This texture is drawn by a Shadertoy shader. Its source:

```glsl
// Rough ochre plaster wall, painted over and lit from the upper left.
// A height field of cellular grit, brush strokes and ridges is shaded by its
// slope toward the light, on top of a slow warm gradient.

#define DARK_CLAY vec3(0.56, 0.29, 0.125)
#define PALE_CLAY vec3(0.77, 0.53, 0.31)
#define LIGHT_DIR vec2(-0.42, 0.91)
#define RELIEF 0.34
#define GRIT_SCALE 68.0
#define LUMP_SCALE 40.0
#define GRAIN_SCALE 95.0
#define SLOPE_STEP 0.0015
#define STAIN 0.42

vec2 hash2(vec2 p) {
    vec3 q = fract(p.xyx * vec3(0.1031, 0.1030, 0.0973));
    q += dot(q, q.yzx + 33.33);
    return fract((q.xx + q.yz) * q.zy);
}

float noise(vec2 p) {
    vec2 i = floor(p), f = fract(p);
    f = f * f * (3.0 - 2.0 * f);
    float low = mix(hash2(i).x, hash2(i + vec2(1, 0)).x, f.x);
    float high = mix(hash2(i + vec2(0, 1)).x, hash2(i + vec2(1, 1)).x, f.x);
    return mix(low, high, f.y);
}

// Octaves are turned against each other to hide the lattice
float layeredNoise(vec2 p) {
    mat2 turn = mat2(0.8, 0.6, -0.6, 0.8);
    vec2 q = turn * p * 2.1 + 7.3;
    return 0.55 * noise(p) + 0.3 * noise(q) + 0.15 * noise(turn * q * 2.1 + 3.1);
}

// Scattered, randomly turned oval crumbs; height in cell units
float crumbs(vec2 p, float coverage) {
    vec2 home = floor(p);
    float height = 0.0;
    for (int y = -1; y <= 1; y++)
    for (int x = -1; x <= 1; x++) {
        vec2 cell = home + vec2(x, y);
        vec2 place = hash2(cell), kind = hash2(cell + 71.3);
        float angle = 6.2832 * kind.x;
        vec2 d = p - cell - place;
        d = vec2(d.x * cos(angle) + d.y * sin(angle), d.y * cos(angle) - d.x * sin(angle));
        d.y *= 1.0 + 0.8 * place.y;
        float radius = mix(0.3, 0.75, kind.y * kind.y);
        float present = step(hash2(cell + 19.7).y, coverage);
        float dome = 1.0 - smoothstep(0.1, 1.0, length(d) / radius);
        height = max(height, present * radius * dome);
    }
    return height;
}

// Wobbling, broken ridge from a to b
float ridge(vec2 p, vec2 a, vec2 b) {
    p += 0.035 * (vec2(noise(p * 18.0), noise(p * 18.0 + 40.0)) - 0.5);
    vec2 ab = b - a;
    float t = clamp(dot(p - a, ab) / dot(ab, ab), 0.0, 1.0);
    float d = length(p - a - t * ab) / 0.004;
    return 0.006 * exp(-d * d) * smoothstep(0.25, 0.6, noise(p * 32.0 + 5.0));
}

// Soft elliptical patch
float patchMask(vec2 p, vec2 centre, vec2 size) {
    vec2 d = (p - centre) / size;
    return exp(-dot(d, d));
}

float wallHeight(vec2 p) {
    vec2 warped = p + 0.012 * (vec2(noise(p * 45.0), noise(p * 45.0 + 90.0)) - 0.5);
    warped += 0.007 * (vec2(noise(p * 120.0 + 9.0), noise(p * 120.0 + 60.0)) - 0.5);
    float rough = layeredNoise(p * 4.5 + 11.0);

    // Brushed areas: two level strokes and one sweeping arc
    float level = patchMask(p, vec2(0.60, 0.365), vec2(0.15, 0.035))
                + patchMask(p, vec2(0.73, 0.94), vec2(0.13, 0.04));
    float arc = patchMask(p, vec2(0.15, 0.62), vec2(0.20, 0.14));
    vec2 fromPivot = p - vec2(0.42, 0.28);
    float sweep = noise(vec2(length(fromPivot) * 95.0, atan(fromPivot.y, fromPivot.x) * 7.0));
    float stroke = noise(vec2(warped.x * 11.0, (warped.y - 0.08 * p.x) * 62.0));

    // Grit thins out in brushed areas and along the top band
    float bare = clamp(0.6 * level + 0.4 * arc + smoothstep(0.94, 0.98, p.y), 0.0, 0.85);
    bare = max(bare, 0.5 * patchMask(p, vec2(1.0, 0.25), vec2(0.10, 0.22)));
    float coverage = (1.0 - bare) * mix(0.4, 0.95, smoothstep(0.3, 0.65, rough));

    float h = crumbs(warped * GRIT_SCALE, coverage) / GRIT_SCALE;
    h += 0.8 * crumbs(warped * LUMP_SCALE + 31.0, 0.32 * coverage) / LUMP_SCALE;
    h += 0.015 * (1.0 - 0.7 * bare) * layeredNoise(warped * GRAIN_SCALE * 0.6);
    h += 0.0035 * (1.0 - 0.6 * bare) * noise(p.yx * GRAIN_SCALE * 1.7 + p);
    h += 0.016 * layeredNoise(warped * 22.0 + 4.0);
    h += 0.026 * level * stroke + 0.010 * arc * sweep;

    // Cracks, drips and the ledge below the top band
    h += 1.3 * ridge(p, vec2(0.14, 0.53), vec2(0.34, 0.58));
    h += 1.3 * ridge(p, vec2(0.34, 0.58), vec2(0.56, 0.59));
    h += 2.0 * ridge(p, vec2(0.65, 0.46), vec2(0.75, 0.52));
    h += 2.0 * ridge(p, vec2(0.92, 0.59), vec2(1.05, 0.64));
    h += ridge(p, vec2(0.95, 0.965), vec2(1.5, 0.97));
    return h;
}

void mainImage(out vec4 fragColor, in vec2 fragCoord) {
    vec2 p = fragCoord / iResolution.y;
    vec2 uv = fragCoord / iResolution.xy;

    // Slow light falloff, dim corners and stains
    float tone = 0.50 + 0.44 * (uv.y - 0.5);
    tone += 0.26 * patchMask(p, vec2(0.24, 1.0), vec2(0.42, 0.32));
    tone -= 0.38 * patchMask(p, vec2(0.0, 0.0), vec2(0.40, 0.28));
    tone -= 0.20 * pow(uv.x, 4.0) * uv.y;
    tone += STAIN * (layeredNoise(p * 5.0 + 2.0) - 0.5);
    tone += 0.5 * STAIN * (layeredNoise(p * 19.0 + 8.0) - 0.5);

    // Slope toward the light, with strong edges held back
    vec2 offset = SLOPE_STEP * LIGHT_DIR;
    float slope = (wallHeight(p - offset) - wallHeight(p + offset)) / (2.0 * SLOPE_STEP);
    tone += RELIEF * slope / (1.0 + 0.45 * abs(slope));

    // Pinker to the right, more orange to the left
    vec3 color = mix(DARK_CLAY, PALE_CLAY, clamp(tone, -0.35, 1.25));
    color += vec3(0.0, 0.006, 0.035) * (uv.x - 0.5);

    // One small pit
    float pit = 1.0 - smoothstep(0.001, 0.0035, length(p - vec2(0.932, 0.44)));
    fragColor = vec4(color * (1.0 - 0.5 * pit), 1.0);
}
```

TASK REQUIREMENTS: Copy out every line of the listing where the word "patchMask" occurs.

RESPONSE BELOW:
float patchMask(vec2 p, vec2 centre, vec2 size) {
    float level = patchMask(p, vec2(0.60, 0.365), vec2(0.15, 0.035))
                + patchMask(p, vec2(0.73, 0.94), vec2(0.13, 0.04));
    float arc = patchMask(p, vec2(0.15, 0.62), vec2(0.20, 0.14));
    bare = max(bare, 0.5 * patchMask(p, vec2(1.0, 0.25), vec2(0.10, 0.22)));
    tone += 0.26 * patchMask(p, vec2(0.24, 1.0), vec2(0.42, 0.32));
    tone -= 0.38 * patchMask(p, vec2(0.0, 0.0), vec2(0.40, 0.28));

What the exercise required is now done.